Apple has built some protections into this system. If you are an iPhone user, for instance, and someone has placed an AirTag on your person, your phone will eventually alert you that an AirTag that isn’t yours has been found “moving with you.” Apple didn’t clarify how quickly or often this alert will arrive, but it did share that it will occur when you arrive at your home (the address stored in your Apple “Me” card) or at certain other locations that your phone has learned you frequent over time. Apple declined to disclose further specifics, citing the interest of public safety.
If you are an Android user—note that Android made up 87% of the worldwide smartphone market share as of 2019—you don’t have the protection of Apple’s network notifications. Instead, an AirTag that has not paired locally with its iPhone in three days will emit a sound. So if you are an Android user who has had an AirTag placed on you, you will know in 72 hours. (Apple told Fast Company last week that it could lengthen or shorten that time span in the future, and it reiterated that point for this article.) If you are an Android user living with an iPhone abuser, however, a hidden AirTag could be pairing far more often.
This is part of Apple’s larger “walled garden” strategy of product development. Generally, Apple’s walled gardens mean that Android users appear as second-class-citizen green bubbles in iMessages, or they can’t connect to FaceTime calls. These decisions keep people in the Apple ecosystem, spending money on Apple products. But with AirTags, every Android user can be discreetly tracked by an AirTag for longer than an iPhone user. Apple has built an invention that sits atop its unparalleled network of devices and that puts users outside of it in more danger.
So abusers who live with partners using Android can constantly pair and re-pair an AirTag so that it won’t set off an alert, a problem so core to the design of AirTags I’m skeptical it can be fixed with a software tweak.
“Three days won’t work if you’re going home every day to the same person tracking you. . . . That’s a learning space [that] hopefully Apple will consider and work to build in protections with that threat model,” says Corbin Streett, technology safety specialist at NNEDV. “[Apple] is thinking about the threat model where it’s a stalker who is walking by someone on the street they don’t know—that stranger danger model—but what about when it is the person you come home to every day?”

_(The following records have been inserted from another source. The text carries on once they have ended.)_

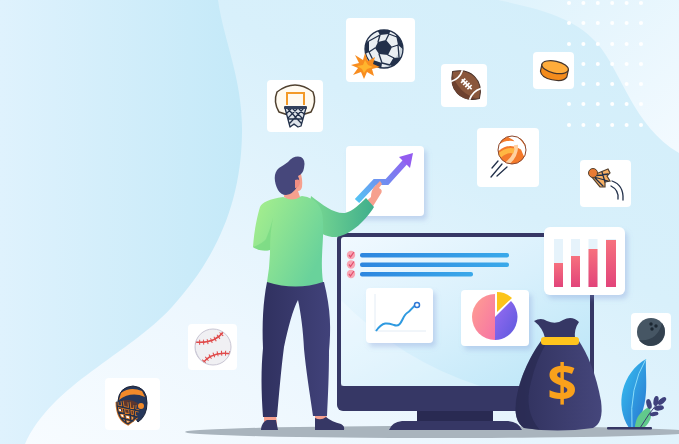
<!DOCTYPE html>
<html lang="en">
<head>
<meta charset="utf-8">
<title>Sports analytics illustration</title>
<style>
:root{--navy:#363765;--navy-dark:#292a52;--ink:#22304a;--orange:#f9a11b;--blue:#2f8fe0;--card:#fff;--pink:#f5788f;--skin:#f6a08e}
html,body{margin:0;height:100%;overflow:hidden;background:#e4f4fd}
svg{display:block}
.card{fill:var(--card)}
.navy{fill:var(--navy)}
.navy-dark{fill:var(--navy-dark)}
.skin{fill:var(--skin)}
.orange{fill:var(--orange)}
.line{fill:none;stroke:var(--ink);stroke-width:1.3;stroke-linecap:round;stroke-linejoin:round}
.raised{filter:url(#cardShadow)}
.dollar{font:700 52px "Open Sans","Noto Sans",sans-serif;fill:var(--orange);text-anchor:middle}
</style>
</head>
<body>
<svg width="679" height="444" viewBox="0 0 679 444" role="img" aria-label="Man presenting sports statistics on a large monitor">
<defs>
<linearGradient id="sky" x1="0" y1="1" x2="1" y2="0"><stop offset="0" stop-color="#f8fcff"/><stop offset=".3" stop-color="#edf7fe"/><stop offset=".65" stop-color="#d8f0fb"/><stop offset="1" stop-color="#d2eefa"/></linearGradient>
<linearGradient id="leftWave" x1="0" y1="0" x2="1" y2="0"><stop offset="0" stop-color="#dff2fd"/><stop offset="1" stop-color="#c4e9f8"/></linearGradient>
<linearGradient id="cornerWave" x1="0" y1="0" x2="1" y2="1"><stop offset="0" stop-color="#dff3fc"/><stop offset="1" stop-color="#f3faff"/></linearGradient>
<linearGradient id="screen" x1="0" y1="0" x2="1" y2="1"><stop offset="0" stop-color="#f1f9ff"/><stop offset=".5" stop-color="#d8f0fc"/><stop offset="1" stop-color="#b9e5f7"/></linearGradient>
<linearGradient id="sweater" x1="0" y1="0" x2="1" y2=".6"><stop offset="0" stop-color="#a9f08c"/><stop offset="1" stop-color="#69d29b"/></linearGradient>
<linearGradient id="sleeve" x1="0" y1="0" x2="1" y2="0"><stop offset="0" stop-color="#7ddb92"/><stop offset="1" stop-color="#3fae8c"/></linearGradient>
<linearGradient id="trousers" x1="0" y1="0" x2="1" y2="0"><stop offset="0" stop-color="#30315f"/><stop offset="1" stop-color="#41427a"/></linearGradient>
<linearGradient id="arrow" gradientUnits="userSpaceOnUse" x1="357" y1="200" x2="412" y2="154"><stop offset="0" stop-color="#54c3f3"/><stop offset=".6" stop-color="#7a7df0"/><stop offset="1" stop-color="#9a5cf2"/></linearGradient>
<linearGradient id="textBar" x1="0" y1="0" x2="1" y2="0"><stop offset="0" stop-color="#2d86df"/><stop offset="1" stop-color="#3aa9ea"/></linearGradient>
<linearGradient id="chartBar" x1="0" y1="0" x2="0" y2="1"><stop offset="0" stop-color="#f6717e"/><stop offset="1" stop-color="#e2447a"/></linearGradient>
<linearGradient id="pieViolet" x1="0" y1="0" x2="1" y2="1"><stop offset="0" stop-color="#9a6cf3"/><stop offset="1" stop-color="#5a58dc"/></linearGradient>
<linearGradient id="piePink" x1="0" y1="0" x2="1" y2="1"><stop offset="0" stop-color="#ffa091"/><stop offset="1" stop-color="#f673a5"/></linearGradient>
<linearGradient id="bag" x1="0" y1="0" x2="1" y2="0"><stop offset="0" stop-color="#30315d"/><stop offset="1" stop-color="#45467b"/></linearGradient>
<linearGradient id="leaf" x1="0" y1="0" x2="1" y2="1"><stop offset="0" stop-color="#37c3f2"/><stop offset="1" stop-color="#2874cf"/></linearGradient>
<filter id="cardShadow" x="-20%" y="-20%" width="150%" height="150%"><feDropShadow dx="3" dy="4" stdDeviation="2.5" flood-color="#7c8fd0" flood-opacity=".3"/></filter>
<pattern id="dotGrid" x="562" y="-7" width="14.4" height="20.3" patternUnits="userSpaceOnUse"><circle cx="7" cy="10" r="2"/><circle cx="7" cy="10" r="2" fill="#fff"/></pattern>
<clipPath id="soccerClip"><circle cx="384" cy="49" r="19"/></clipPath>
<clipPath id="baseballClip"><circle cx="213" cy="347" r="18"/></clipPath>
<clipPath id="volleyClip"><circle cx="512" cy="150" r="14"/></clipPath>
<path id="shoe" d="M0 10C0 5 3 1 6 0L15 0L17 10Z"/>
<g id="checkMark"><circle r="4.2" fill="#f8a6b4"/><path d="M-2 0L-.5 2L3-3" fill="none" stroke="#e2506f" stroke-width="1.3"/></g>
</defs>

<g id="background">
<rect width="679" height="444" fill="url(#sky)"/>
<path d="M0 0H218C224 42 243 80 242 133C241 203 217 257 172 307C128 355 52 384 25 444H0Z" fill="url(#leftWave)"/>
<path d="M498 0C535 8 573 16 597 43C622 72 633 126 679 153V0Z" fill="url(#cornerWave)"/>
<g fill="none" stroke="#fff" stroke-width="4" stroke-linecap="round" stroke-dasharray="0 14.4">
<path d="M569 3H643M569 23H643M569 44H643M569 64H643M569 84H643M569 104H643M569 125H643"/>
</g>
<ellipse cx="440" cy="432" rx="255" ry="6" fill="#a9b4bd"/>
</g>

<g id="sport-cards" class="card">
<rect x="346" y="18" width="69" height="64" rx="4"/>
<rect x="267" y="80" width="56" height="52" rx="4"/>
<rect x="441" y="64" width="46" height="43" rx="4"/>
<rect x="533" y="52" width="41" height="37" rx="4"/>
<rect x="477" y="128" width="62" height="59" rx="4"/>
<rect x="580" y="160" width="51" height="47" rx="4"/>
<rect x="631" y="313" width="40" height="37" rx="4"/>
<rect x="188" y="324" width="49" height="46" rx="4"/>
<rect x="105" y="378" width="55" height="52" rx="4"/>
</g>

<g id="soccer-ball">
<circle cx="384" cy="49" r="19" fill="#e9eef2"/>
<g clip-path="url(#soccerClip)">
<path d="M398 30Q408 56 380 69H405V30Z" fill="#cbd5dd"/>
<path d="M378 42L386 40L392 47L388 55L379 54L375 48ZM376 28L392 28L389 34L380 35ZM396 35L405 39L404 50L398 45ZM394 58L403 57L396 68L390 65ZM373 60L382 63L381 70L372 68ZM364 42L369 41L369 52L363 55Z" fill="#22304a"/>
<path class="line" d="M378 42L380 35L369 41M386 40L389 34L397 37M392 47L398 45M388 55L394 58L390 65L382 63L379 54M375 48L369 52L373 60M398 45L399 57"/>
</g>
<circle class="line" cx="384" cy="49" r="19"/>
<path d="M365 53L368 61L375 57L373 64L380 67L372 69L374 76L367 72L364 79L361 72L353 75L358 68L351 65L359 63L355 55L363 60Z" fill="#f88d20"/>
<path d="M365 60L368 65L373 67L367 69L364 73L362 69L357 66L363 65Z" fill="#ffb52e"/>
</g>

<g id="basketball-hoop">
<path d="M277 92Q295 78 313 92Q317 102 311 112Q295 119 279 112Q273 102 277 92Z" fill="#fffaf0" stroke="#50412f" stroke-width="1.5"/>
<path d="M287 105V93H304V105" fill="none" stroke="#f39a28" stroke-width="2"/>
<path d="M285 108H306L300 126H290Z" fill="#dfe4ea"/>
<path class="line" d="M285 108L290 127L294 124L298 127L301 126L306 108M288 109L301 123M293 109L302 118M299 109L304 114M303 109L290 123M297 109L288 118M291 109L286 114M288 119H302"/>
<rect x="284" y="106" width="23" height="3" rx="1" fill="#33405a"/>
</g>

<g id="football" transform="rotate(45 466 85)">
<path d="M447 85Q455 73 466 73Q478 73 485 85Q478 97 466 97Q455 97 447 85Z" fill="#8a573c" stroke="#493129"/>
<path d="M449 87Q466 96 483 87Q477 97 466 97Q455 97 449 87Z" fill="#6d412f"/>
<path d="M453 77Q457 85 453 93M479 77Q475 85 479 93M459 84H473M461 81V87M464 81V87M467 81V87M470 81V87" fill="none" stroke="#fff" stroke-width="1.7"/>
</g>

<g id="hockey-puck" stroke="#44342c" stroke-width="1.2" transform="rotate(12 554 70)">
<path d="M541 67V74Q543 80 554 80Q566 80 568 74V67Z" fill="#f38b1c"/>
<ellipse cx="554.500" cy="67" rx="13.500" ry="6" fill="#ffac3b"/>
</g>

<g id="volleyball">
<circle cx="512" cy="150" r="14" fill="#f47a2b"/>
<g clip-path="url(#volleyClip)" fill="none">
<path d="M497 149Q511 137 527 151M507 134Q521 139 526 155" stroke="#fff" stroke-width="5"/>
<path d="M504 166Q517 157 516 145" stroke="#ffd1a0" stroke-width="4"/>
<path d="M499 156Q507 149 514 151" stroke="#ffb743" stroke-width="5"/>
</g>
<circle cx="512" cy="150" r="14" fill="none" stroke="#8b4930"/>
<path class="line" d="M502 164L491 177M498 161L492 168M507 167L497 176"/>
</g>

<g id="shuttlecock">
<path d="M591 176L608 169L610 173L607 176L610 181L605 182L605 187L600 187Z" fill="#f7b064" stroke="#54412f" stroke-width="1.2"/>
<path class="line" d="M593 176L608 174M594 177L608 181M595 178L603 186M602 172L605 182"/>
<circle cx="593" cy="173" r="4.500" fill="#e87b35" stroke="#54412f"/>
<path class="line" d="M612 181Q624 185 623 200M611 186Q619 190 618 199"/>
</g>

<g id="bowling-ball">
<circle cx="651" cy="332" r="14" fill="#465664"/>
<path d="M662 323A14 14 0 0 1 639 340Q657 342 662 323Z" fill="#33414f"/>
<g fill="#1c2732"><circle cx="651" cy="324" r="1.700"/><circle cx="656" cy="326" r="1.700"/><circle cx="652" cy="329" r="1.700"/></g>
</g>

<g id="baseball">
<circle cx="213" cy="347" r="18" fill="#f0f0f3"/>
<g clip-path="url(#baseballClip)" fill="none">
<path d="M197 331Q190 352 207 366H190V331Z" fill="#d5d4df"/>
<path d="M195 342Q215 344 224 331M201 365Q212 350 232 354" stroke="#e04b4b" stroke-width="1.500"/>
<path d="M195 342Q215 344 224 331M201 365Q212 350 232 354" stroke="#e04b4b" stroke-width="5" stroke-dasharray="1 3"/>
</g>
<circle cx="213" cy="347" r="18" fill="none" stroke="#c9c6d4"/>
</g>

<g id="football-helmet">
<path d="M118 401Q119 387 133 386Q147 387 147 403Q147 416 138 422L131 412L118 408Z" fill="#26375a" stroke="#1c2338"/>
<path d="M121 393Q130 386 142 391L145 397Q131 391 119 400Z" fill="#f18a2a"/>
<path d="M121 401Q132 398 138 404L132 417L121 412Z" fill="#5c3730"/>
<circle cx="141" cy="406" r="3" fill="#f18a2a"/>
<path d="M117 402Q117 419 128 424L137 417M117 406L139 411M118 412L137 417M121 418L133 421M122 401L126 423M129 402L131 422M135 405L134 419" fill="none" stroke="#d97927" stroke-width="3"/>
<path class="line" d="M117 402Q117 419 128 424L137 417M117 406L139 411M118 412L137 417M121 418L133 421M122 401L126 423M129 402L131 422M135 405L134 419"/>
</g>

<g id="monitor">
<path class="navy-dark" d="M417 409H493V422H417Z"/>
<path class="navy" d="M402 421H508Q519 422 522 430H389Q392 422 402 421Z"/>
<rect class="navy" x="337" y="233" width="257" height="178" rx="6"/>
<rect x="341" y="237" width="249" height="149" rx="3" fill="url(#screen)"/>
<path d="M341 386L341 300Q400 360 480 386Z" fill="#fff" opacity=".25"/>
<g fill="url(#textBar)">
<rect x="360" y="253" width="149" height="4.500" rx="2"/>
<rect x="360" y="262.500" width="149" height="4.500" rx="2"/>
<rect x="360" y="272" width="113" height="4.500" rx="2"/>
</g>
<use href="#checkMark" x="351" y="255"/><use href="#checkMark" x="351" y="264.500"/><use href="#checkMark" x="351" y="274"/>
</g>

<g id="line-chart">
<rect class="card raised" x="366" y="288" width="67" height="55" rx="4"/>
<path d="M375 294V331H426" fill="none" stroke="#e3ecf5"/>
<path d="M376 331C383 321 388 323 394 325C402 328 402 316 407 313C412 310 412 306 417 305" fill="none" stroke="#2f9ae0" stroke-width="2"/>
<circle cx="417" cy="305" r="2.500" fill="#fff" stroke="#2f78d5" stroke-width="1.500"/>
</g>

<g id="pie-chart">
<rect class="card raised" x="461" y="290" width="68" height="56" rx="4"/>
<path d="M495 317V294A23 23 0 1 0 495 340Z" fill="url(#piePink)"/>
<path d="M495 317L511 301A23 23 0 0 1 495 340Z" fill="url(#pieViolet)"/>
<path d="M497 312V292A22 22 0 0 1 512 298Z" fill="#fcc419"/>
</g>

<g id="bar-chart">
<rect class="card raised" x="544" y="227" width="81" height="68" rx="6"/>
<g fill="#e6f3fb"><rect x="554" y="239" width="9" height="48"/><rect x="571" y="239" width="9" height="48"/><rect x="588.500" y="239" width="9" height="48"/><rect x="606" y="239" width="10" height="48"/></g>
<g fill="url(#chartBar)"><rect x="554" y="263" width="9" height="24"/><rect x="571" y="256" width="9" height="31"/><rect x="588.500" y="249" width="9" height="38"/><rect x="606" y="240" width="10" height="47"/></g>
</g>

<g id="growth-arrow">
<rect class="card raised" x="346" y="146" width="78" height="70" rx="4"/>
<path d="M357 201L375 182H387L406 161" fill="none" stroke="url(#arrow)" stroke-width="6"/>
<path d="M413 153L410 168L399 157Z" fill="#925cf0"/>
</g>

<g id="presenter">
<path class="skin" d="M264 414H276L277 425H264ZM315 414H326L328 423H315Z"/>
<use href="#shoe" class="navy" x="261" y="420"/>
<path class="navy" d="M315 418Q321 421 326 417Q332 422 341 424Q345 426 344 430H315Z"/>
<path d="M267 282H324C331 310 331 330 329 351C329 375 328 396 327 416H313C309 389 306 370 304 349C303 330 301 314 298 300C293 309 288 328 284 347C281 370 279 395 277 417H263C261 390 261 369 263 348C262 324 263 302 267 282Z" fill="url(#trousers)"/>
<path class="skin" d="M362 205L371 197Q371 190 375 186L380 181L382 184L379 188Q384 190 380 195L370 211Z"/>
<path d="M311 196C323 205 334 214 345 213C353 211 360 204 366 198L374 207C364 223 347 238 332 237C323 236 314 229 307 222Z" fill="url(#sleeve)"/>
<path d="M283 197Q292 200 302 196C317 198 323 208 323 222C324 243 320 258 323 282Q296 291 267 282Q270 265 270 250Q260 252 253 247C254 232 257 217 260 207Q263 200 283 197Z" fill="url(#sweater)"/>
<path d="M273 218Q270 232 270 250Q260 252 253 247Q262 244 266 239Q270 230 273 218Z" fill="#78d981" opacity=".7"/>
<path class="skin" d="M285 185L300 171Q303 179 302 187Q301 191 298 191L300 197Q292 202 284 197Z"/>
<path d="M278 190C274 182 273 173 279 168Q284 165 288 162Q294 155 301 157Q306 160 304 168Q303 174 298 176Q301 182 297 187Q293 194 286 195Q281 195 278 190Z" fill="#46477b"/>
<path d="M295 180Q300 178 300 183Q299 188 295 188Z" fill="#f08d82"/>
</g>

<g id="money-bag">
<path d="M543 338C533 352 522 370 516 399Q513 421 524 428Q557 433 593 428Q604 423 601 401C596 374 588 354 577 338Z" fill="url(#bag)"/>
<path d="M543 339C530 357 518 378 516 405Q514 421 524 428L540 430Q523 411 531 382Q536 360 547 342Z" fill="#27284f" opacity=".6"/>
<path class="navy" d="M545 338Q543 328 534 321Q541 317 547 321Q556 325 563 320Q572 315 579 322Q574 329 575 338Z"/>
<rect x="541" y="337" width="38" height="8" rx="3" fill="#ffc41d"/>
<text class="dollar" x="562" y="402">$</text>
</g>

<g id="plant">
<path d="M629 428C614 405 622 373 646 359C645 379 651 402 635 428Z" fill="url(#leaf)"/>
<path d="M646 359Q629 387 632 428" fill="none" stroke="#8adcf8"/>
<path d="M635 428Q635 414 649 407Q655 418 644 428Z" fill="#61c98c"/>
<path d="M640 428Q648 414 661 399" fill="none" stroke="#3b3c72"/>
<g fill="#3f417c">
<ellipse cx="649" cy="404" rx="2.500" ry="5" transform="rotate(-15 649 404)"/>
<ellipse cx="656" cy="401" rx="2.500" ry="5" transform="rotate(10 656 401)"/>
<ellipse cx="662" cy="401" rx="2.500" ry="5" transform="rotate(50 662 401)"/>
<ellipse cx="659" cy="408" rx="2.500" ry="5" transform="rotate(80 659 408)"/>
<ellipse cx="654" cy="414" rx="2" ry="4.500" transform="rotate(80 654 414)"/>
</g>
<rect class="navy" x="607" y="427" width="45" height="2.500" rx="1"/>
</g>
</svg>
</body>
</html>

Streett floats that Apple, and all the companies that make tracking devices, could be approaching products such as AirTags differently. Apple could have partnered with Google to develop a shared standard (as they did in their COVID-19 contact-tracing apps) so that AirTags would offer the same protections to everyone. At a minimum, this would allow Android users to have the same protections against AirTags as offered to Apple users.
“I lose my keys and wallet all the time!” says Streett. “But how do you build it in a way that those folks who are in relationships, so that this can’t be used against them? I hope Apple keeps their learning hat on and works to figure out that piece of the puzzle.”
If you are a survivor of domestic abuse or concerned for someone who may be, contact the National Domestic Violence Hotline at 1-800-799-SAFE (7233) or 1-800-787-3224 (TTY).